## About this exercise
Go to the line below containing "406L316 396L369 511C397" and print exactly from there through the line containing "577H614Q617 577 617", both included. Print nothing else.

## Working data
┄┄┄┄┄┄┄┄┄┄
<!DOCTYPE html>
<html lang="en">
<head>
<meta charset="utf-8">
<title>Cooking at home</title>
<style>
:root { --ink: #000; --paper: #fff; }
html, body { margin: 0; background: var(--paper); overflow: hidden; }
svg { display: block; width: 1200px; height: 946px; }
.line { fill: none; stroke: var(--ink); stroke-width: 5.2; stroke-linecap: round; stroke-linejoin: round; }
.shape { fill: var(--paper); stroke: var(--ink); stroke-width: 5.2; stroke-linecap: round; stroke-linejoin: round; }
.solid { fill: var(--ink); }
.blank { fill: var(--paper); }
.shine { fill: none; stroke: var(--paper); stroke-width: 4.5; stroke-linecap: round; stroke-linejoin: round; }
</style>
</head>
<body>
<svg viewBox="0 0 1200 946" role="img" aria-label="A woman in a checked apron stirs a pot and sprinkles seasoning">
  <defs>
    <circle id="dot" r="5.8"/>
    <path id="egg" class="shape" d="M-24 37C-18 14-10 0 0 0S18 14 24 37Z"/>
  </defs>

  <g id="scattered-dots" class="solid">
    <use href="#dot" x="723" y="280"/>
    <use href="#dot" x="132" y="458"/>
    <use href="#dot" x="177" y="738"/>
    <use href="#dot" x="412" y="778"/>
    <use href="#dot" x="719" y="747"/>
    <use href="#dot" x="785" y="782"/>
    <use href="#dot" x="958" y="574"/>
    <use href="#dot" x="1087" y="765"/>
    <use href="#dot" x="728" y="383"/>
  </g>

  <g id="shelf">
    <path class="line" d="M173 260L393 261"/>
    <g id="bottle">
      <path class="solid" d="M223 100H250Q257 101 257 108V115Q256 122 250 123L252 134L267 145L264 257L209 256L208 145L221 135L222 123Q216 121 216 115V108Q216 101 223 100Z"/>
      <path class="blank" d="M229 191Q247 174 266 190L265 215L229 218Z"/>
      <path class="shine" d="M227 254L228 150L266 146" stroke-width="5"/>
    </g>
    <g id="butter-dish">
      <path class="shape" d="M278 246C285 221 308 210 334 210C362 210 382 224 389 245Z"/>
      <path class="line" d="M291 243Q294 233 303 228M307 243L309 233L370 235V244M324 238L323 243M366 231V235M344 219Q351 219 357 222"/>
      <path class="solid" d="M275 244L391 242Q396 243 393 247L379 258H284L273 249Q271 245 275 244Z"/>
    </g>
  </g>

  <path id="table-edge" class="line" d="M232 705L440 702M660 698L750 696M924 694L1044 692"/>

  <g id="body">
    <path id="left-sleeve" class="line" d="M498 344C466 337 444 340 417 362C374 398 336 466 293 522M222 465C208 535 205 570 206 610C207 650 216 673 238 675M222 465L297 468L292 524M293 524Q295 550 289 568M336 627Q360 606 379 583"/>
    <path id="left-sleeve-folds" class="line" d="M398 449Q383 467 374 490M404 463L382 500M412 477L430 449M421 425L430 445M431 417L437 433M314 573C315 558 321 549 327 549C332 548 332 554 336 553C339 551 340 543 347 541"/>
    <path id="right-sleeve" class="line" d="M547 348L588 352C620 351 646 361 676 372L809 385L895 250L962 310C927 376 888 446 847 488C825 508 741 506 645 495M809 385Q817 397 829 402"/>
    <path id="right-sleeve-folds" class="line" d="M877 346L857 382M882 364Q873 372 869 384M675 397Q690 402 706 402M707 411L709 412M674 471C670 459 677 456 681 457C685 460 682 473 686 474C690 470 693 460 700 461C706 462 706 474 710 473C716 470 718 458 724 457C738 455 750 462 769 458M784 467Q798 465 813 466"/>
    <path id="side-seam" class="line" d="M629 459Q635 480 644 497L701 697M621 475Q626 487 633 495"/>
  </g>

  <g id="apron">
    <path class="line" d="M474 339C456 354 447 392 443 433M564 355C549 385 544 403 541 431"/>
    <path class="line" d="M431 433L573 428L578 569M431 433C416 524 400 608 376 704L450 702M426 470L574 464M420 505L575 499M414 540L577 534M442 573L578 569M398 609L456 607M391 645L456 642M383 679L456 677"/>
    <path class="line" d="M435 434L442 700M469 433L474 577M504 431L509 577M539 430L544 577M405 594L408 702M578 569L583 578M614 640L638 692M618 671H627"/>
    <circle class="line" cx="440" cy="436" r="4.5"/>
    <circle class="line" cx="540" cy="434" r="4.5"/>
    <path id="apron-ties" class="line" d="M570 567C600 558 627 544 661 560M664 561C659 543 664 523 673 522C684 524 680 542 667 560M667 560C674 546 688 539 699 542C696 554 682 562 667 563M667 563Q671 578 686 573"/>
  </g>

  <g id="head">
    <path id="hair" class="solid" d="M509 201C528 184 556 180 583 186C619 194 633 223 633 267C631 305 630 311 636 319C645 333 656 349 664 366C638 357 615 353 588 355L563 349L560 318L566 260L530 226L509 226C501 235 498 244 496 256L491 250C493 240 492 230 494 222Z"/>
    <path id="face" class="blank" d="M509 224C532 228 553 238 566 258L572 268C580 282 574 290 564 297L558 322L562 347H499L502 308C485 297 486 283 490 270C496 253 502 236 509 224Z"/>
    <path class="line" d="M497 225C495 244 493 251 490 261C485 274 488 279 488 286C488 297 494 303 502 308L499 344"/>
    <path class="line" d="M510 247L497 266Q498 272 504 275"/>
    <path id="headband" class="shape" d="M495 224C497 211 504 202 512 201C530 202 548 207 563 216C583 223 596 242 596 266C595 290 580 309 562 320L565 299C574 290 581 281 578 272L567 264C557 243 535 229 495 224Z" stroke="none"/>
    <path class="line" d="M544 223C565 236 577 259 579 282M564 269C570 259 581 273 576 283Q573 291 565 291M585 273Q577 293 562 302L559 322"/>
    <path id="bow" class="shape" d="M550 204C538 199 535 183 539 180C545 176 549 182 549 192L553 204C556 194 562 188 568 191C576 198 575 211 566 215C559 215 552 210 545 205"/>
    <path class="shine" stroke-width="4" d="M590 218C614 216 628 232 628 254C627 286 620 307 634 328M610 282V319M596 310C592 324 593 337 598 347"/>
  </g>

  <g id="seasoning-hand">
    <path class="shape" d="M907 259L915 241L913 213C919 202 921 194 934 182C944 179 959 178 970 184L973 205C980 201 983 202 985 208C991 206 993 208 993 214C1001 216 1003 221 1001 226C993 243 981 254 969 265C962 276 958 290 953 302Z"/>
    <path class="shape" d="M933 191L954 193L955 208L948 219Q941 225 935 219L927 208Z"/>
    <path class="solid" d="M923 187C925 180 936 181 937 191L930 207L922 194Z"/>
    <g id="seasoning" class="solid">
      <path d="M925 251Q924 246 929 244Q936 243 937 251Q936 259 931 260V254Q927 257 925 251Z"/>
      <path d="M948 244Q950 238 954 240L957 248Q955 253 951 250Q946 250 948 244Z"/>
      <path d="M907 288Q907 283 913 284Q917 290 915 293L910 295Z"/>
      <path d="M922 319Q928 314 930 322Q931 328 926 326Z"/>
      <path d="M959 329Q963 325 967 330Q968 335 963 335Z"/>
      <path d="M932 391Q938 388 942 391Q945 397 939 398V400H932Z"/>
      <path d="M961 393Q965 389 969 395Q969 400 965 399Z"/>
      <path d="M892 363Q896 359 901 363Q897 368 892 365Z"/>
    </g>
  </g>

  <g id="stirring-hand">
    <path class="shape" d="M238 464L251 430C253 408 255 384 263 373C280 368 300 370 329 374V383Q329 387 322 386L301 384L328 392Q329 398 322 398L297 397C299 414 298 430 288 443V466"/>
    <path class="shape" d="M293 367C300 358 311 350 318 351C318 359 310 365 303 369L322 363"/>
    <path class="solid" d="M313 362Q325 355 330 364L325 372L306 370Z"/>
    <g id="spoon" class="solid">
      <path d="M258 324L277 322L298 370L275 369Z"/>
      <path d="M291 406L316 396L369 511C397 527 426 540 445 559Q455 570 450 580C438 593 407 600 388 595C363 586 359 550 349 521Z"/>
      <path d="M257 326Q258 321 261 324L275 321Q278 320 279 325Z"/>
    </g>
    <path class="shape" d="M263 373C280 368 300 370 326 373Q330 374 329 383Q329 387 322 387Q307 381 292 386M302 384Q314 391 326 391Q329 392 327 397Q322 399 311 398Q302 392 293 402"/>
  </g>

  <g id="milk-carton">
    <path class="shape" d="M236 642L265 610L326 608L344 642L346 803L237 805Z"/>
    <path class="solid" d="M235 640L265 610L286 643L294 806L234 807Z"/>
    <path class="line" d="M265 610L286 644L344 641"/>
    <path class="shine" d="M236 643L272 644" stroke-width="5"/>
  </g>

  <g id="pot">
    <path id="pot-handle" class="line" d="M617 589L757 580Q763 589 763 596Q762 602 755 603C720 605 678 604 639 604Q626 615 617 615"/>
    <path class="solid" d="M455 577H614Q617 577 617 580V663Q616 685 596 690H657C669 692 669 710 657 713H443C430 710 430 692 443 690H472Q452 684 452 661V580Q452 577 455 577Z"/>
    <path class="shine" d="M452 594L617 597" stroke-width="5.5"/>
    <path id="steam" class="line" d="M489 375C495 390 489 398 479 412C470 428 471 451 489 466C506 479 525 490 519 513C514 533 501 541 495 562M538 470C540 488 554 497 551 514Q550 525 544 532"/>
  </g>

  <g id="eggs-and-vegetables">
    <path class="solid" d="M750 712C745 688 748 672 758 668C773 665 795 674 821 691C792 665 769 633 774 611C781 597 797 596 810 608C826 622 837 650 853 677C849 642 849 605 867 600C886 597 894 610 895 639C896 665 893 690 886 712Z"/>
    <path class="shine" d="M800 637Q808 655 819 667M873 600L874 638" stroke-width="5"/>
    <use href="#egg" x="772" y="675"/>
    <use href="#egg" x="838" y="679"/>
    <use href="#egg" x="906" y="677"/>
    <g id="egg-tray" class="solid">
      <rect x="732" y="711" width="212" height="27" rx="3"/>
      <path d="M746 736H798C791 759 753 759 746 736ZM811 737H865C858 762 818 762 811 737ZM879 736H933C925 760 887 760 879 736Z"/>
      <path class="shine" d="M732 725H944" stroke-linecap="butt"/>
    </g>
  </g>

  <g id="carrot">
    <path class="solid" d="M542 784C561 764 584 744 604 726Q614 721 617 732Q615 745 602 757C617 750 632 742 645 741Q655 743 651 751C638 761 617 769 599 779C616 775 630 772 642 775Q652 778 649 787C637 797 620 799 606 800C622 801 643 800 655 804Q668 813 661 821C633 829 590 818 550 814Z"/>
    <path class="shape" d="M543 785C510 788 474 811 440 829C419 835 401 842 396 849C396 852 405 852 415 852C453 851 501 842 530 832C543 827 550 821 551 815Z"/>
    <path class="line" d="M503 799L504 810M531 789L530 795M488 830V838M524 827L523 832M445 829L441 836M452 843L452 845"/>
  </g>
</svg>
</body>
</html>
┄┄┄┄┄┄┄┄┄┄
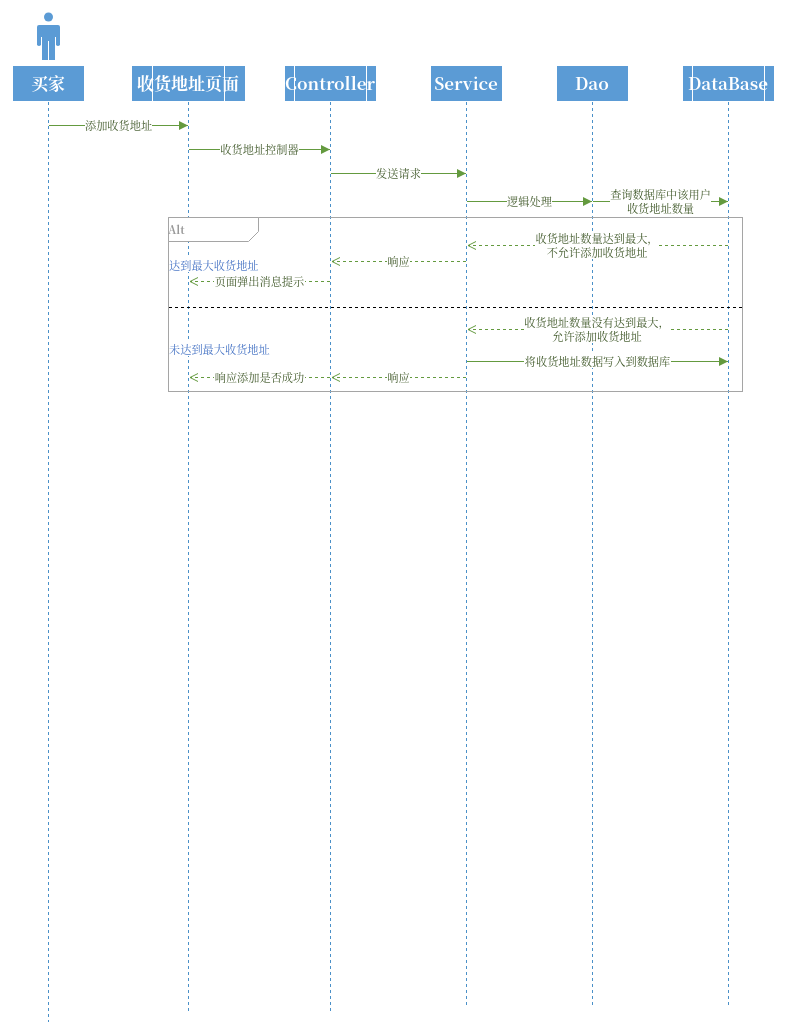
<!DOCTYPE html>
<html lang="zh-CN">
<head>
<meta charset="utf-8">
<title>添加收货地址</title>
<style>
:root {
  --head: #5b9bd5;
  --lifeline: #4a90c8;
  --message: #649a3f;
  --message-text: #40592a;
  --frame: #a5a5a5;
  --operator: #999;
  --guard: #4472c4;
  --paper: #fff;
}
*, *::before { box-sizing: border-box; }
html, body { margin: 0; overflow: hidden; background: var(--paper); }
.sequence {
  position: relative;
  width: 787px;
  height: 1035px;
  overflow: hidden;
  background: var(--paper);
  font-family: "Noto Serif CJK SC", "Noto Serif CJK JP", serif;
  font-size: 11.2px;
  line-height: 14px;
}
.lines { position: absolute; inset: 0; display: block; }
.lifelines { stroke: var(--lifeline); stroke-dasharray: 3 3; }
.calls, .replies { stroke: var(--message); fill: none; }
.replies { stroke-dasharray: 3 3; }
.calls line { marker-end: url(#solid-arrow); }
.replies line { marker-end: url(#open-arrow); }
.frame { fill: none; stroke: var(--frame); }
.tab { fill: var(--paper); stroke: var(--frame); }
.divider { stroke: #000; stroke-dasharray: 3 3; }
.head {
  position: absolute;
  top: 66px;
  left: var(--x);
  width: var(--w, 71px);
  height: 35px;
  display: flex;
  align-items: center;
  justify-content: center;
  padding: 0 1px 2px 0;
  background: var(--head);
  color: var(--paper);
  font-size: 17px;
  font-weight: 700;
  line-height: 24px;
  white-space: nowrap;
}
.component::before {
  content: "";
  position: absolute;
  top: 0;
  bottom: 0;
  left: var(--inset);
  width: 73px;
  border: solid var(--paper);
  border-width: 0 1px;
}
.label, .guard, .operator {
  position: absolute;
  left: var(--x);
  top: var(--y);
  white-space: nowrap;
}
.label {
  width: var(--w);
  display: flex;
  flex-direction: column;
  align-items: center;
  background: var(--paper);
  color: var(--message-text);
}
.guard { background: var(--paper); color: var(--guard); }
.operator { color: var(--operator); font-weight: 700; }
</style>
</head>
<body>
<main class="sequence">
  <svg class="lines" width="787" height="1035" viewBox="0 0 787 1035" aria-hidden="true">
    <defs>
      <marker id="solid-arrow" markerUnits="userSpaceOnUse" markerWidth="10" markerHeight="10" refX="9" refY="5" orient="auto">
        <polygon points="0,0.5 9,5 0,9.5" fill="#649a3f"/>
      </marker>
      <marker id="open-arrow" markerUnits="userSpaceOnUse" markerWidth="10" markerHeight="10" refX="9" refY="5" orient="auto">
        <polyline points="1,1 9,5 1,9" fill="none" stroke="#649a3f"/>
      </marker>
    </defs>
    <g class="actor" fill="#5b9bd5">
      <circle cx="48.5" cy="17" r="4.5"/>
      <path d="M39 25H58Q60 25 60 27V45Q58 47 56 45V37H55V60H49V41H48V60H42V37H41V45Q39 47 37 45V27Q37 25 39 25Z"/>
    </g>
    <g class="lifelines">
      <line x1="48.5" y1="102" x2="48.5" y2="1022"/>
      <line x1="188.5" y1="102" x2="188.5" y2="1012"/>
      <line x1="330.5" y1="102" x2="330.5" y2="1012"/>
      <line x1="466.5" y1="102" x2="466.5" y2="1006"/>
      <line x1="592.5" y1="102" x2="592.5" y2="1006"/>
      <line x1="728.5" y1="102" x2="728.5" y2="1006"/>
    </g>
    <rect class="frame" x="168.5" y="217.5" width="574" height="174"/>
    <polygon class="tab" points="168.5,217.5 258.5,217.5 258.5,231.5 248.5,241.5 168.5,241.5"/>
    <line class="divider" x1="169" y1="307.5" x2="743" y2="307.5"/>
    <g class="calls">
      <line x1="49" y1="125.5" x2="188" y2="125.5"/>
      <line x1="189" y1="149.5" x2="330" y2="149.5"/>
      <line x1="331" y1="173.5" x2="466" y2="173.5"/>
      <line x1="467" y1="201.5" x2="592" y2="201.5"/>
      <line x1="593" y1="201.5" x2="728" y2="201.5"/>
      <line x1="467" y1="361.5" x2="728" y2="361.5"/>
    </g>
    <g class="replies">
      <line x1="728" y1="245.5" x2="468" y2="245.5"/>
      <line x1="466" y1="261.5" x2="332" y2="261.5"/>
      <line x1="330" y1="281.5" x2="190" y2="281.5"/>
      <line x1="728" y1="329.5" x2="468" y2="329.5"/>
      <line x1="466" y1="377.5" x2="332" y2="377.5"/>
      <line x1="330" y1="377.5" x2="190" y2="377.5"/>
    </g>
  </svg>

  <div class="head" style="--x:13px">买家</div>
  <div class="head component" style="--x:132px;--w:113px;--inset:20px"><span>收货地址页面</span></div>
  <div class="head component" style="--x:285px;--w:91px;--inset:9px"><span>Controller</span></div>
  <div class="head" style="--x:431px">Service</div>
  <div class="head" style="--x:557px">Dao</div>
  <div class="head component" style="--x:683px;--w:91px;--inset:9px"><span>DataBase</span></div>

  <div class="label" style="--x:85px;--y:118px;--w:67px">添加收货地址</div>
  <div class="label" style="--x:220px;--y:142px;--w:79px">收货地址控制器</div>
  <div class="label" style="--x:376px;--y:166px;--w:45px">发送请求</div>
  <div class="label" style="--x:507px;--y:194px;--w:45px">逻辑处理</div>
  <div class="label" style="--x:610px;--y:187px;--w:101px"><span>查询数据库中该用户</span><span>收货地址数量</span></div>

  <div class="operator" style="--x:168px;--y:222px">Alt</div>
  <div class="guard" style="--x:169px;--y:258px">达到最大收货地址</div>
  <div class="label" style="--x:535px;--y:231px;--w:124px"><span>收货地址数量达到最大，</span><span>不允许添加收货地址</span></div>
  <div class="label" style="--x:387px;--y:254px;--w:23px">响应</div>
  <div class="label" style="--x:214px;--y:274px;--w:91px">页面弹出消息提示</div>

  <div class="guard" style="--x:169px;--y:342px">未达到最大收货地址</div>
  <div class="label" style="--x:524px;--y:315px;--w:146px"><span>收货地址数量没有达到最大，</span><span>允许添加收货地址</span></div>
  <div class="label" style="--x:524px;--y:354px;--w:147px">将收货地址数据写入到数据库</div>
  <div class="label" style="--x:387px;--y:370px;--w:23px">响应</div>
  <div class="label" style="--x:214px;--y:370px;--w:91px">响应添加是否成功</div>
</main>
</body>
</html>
┄┄┄┄┄┄┄┄┄┄
## Exercise response
      <path d="M291 406L316 396L369 511C397 527 426 540 445 559Q455 570 450 580C438 593 407 600 388 595C363 586 359 550 349 521Z"/>
      <path d="M257 326Q258 321 261 324L275 321Q278 320 279 325Z"/>
    </g>
    <path class="shape" d="M263 373C280 368 300 370 326 373Q330 374 329 383Q329 387 322 387Q307 381 292 386M302 384Q314 391 326 391Q329 392 327 397Q322 399 311 398Q302 392 293 402"/>
  </g>

  <g id="milk-carton">
    <path class="shape" d="M236 642L265 610L326 608L344 642L346 803L237 805Z"/>
    <path class="solid" d="M235 640L265 610L286 643L294 806L234 807Z"/>
    <path class="line" d="M265 610L286 644L344 641"/>
    <path class="shine" d="M236 643L272 644" stroke-width="5"/>
  </g>

  <g id="pot">
    <path id="pot-handle" class="line" d="M617 589L757 580Q763 589 763 596Q762 602 755 603C720 605 678 604 639 604Q626 615 617 615"/>
    <path class="solid" d="M455 577H614Q617 577 617 580V663Q616 685 596 690H657C669 692 669 710 657 713H443C430 710 430 692 443 690H472Q452 684 452 661V580Q452 577 455 577Z"/>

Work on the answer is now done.